--- DATASET ENTRIES Enclosed Below ---

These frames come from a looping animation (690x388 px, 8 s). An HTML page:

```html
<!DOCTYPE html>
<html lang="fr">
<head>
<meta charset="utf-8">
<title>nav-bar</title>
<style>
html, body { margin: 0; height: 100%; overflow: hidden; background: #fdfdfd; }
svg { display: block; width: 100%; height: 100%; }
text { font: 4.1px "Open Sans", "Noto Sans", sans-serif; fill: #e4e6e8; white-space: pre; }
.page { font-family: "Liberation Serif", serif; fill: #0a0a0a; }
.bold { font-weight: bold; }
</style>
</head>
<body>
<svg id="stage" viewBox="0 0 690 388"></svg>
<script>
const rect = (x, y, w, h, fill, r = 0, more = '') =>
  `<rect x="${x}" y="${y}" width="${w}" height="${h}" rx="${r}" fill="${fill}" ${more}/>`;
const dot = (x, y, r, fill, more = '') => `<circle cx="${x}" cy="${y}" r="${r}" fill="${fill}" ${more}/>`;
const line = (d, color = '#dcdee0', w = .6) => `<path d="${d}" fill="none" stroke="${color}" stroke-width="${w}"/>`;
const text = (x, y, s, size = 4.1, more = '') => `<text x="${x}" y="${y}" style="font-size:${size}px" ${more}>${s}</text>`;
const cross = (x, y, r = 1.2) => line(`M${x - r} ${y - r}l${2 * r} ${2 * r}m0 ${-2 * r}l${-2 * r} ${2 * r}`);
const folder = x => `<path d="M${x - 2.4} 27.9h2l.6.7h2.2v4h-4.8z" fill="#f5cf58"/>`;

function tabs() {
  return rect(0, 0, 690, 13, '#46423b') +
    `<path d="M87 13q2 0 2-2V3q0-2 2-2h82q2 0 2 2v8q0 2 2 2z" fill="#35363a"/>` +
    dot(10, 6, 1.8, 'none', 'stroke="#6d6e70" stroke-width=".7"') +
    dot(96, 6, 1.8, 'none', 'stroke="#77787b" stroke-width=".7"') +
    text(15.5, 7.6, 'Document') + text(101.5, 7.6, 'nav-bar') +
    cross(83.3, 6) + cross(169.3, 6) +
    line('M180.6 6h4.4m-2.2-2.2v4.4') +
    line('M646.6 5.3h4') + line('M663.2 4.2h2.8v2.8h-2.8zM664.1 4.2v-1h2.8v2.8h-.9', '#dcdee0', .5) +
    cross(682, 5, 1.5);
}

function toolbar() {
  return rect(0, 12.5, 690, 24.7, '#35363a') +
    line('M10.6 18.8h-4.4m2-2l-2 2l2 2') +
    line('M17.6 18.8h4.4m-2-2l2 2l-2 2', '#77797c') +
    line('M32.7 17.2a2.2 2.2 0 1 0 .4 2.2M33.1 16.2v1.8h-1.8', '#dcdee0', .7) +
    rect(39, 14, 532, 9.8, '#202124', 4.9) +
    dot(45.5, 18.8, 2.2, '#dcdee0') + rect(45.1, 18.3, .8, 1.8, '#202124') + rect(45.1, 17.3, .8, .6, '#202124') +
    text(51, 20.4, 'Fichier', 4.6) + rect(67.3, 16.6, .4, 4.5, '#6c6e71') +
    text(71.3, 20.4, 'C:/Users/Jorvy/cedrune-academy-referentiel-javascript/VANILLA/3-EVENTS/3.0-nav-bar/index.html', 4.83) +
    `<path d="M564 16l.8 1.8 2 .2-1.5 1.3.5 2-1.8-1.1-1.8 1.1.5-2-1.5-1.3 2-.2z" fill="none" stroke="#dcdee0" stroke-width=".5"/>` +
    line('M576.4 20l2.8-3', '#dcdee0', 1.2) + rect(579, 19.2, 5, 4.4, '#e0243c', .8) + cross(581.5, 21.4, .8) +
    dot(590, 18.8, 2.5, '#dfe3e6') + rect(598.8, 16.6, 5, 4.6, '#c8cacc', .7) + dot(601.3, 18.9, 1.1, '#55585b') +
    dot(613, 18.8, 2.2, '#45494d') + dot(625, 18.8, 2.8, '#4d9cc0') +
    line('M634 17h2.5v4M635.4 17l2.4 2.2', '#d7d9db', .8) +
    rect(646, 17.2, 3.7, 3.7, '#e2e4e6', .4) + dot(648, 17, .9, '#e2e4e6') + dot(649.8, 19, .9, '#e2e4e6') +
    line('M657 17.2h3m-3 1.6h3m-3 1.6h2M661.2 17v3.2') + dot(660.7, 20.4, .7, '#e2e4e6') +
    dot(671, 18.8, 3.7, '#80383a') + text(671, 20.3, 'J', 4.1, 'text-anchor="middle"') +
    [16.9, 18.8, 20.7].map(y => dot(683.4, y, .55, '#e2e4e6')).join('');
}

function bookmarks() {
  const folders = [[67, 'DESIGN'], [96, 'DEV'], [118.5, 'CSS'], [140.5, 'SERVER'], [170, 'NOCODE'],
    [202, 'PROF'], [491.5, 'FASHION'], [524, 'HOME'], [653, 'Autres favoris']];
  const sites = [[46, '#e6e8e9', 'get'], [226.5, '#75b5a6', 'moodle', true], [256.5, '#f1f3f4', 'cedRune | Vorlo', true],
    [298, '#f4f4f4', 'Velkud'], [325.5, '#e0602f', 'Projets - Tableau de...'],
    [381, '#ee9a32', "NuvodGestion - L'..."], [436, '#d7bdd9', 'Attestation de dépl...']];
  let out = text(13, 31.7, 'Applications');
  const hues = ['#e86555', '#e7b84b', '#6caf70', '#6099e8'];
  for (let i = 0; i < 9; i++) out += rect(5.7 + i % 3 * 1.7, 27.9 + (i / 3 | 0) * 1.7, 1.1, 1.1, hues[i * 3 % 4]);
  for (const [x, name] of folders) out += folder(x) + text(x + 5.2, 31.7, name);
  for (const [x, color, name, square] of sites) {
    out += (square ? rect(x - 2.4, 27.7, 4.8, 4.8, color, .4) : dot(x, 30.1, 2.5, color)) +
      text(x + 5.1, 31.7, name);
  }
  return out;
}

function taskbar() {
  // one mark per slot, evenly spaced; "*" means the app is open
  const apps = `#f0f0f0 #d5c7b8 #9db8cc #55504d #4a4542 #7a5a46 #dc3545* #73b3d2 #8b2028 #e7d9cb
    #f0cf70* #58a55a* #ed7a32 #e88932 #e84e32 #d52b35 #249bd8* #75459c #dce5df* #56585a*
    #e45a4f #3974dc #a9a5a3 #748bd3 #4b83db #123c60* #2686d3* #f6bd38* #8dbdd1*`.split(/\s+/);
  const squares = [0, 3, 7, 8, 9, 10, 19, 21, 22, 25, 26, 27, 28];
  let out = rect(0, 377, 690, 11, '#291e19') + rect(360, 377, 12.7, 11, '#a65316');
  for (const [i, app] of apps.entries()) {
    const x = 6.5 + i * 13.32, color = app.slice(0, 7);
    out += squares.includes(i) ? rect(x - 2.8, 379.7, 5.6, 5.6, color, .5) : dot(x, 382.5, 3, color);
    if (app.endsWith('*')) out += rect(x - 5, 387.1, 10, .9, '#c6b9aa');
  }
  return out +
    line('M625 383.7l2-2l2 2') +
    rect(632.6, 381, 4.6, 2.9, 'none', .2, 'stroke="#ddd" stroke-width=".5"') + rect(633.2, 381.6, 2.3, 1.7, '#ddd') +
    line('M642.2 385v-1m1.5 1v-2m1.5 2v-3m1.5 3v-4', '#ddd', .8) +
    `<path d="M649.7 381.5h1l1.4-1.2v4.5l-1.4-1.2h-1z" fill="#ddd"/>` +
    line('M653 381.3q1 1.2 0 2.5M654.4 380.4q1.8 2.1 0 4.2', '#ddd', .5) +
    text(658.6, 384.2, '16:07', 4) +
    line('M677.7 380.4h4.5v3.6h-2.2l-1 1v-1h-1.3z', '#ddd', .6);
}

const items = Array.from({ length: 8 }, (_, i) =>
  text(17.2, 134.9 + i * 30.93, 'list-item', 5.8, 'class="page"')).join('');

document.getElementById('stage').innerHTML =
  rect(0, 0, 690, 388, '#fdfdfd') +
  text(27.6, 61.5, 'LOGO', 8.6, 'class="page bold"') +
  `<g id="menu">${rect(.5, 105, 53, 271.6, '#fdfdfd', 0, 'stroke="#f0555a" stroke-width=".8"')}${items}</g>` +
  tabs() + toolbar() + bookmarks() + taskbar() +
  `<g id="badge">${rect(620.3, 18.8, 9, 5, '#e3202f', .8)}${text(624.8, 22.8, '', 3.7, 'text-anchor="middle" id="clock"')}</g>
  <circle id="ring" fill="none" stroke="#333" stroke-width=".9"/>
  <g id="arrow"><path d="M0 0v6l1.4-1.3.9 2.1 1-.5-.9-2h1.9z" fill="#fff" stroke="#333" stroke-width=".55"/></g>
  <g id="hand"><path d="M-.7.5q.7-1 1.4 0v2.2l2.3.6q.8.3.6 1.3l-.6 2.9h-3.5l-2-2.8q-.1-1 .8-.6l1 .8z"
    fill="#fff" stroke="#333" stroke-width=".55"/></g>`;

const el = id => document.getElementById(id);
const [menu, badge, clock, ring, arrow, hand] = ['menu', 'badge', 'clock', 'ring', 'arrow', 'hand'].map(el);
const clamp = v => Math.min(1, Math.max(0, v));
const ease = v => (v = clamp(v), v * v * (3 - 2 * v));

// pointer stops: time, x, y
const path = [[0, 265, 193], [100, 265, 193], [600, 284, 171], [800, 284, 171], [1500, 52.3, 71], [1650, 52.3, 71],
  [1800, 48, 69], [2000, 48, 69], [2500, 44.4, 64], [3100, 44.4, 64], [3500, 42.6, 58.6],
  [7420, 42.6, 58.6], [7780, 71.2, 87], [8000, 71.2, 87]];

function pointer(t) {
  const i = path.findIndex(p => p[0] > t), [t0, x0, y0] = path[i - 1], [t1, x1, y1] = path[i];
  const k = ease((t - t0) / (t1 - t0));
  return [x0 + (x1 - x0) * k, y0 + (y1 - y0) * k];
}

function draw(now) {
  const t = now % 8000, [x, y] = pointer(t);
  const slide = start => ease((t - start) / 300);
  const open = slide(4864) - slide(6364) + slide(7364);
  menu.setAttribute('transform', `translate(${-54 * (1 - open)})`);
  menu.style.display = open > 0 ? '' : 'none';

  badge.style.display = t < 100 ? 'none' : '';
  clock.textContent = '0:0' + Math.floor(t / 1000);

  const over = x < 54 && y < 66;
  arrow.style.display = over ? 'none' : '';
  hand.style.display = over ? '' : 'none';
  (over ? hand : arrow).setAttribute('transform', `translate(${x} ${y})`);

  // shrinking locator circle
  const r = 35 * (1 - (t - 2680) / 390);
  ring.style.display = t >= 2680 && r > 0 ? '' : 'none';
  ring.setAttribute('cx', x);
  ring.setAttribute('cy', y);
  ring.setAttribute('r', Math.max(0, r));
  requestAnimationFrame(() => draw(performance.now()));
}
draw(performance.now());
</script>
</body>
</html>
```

--- End of Enclosed DATASET ENTRIES ---

- **DESCRIPTION OF THE TASK**
List each line of the records that holds the string "body".

- **ANSWER FOR THE TASK**
html, body { margin: 0; height: 100%; overflow: hidden; background: #fdfdfd; }
<body>
</body>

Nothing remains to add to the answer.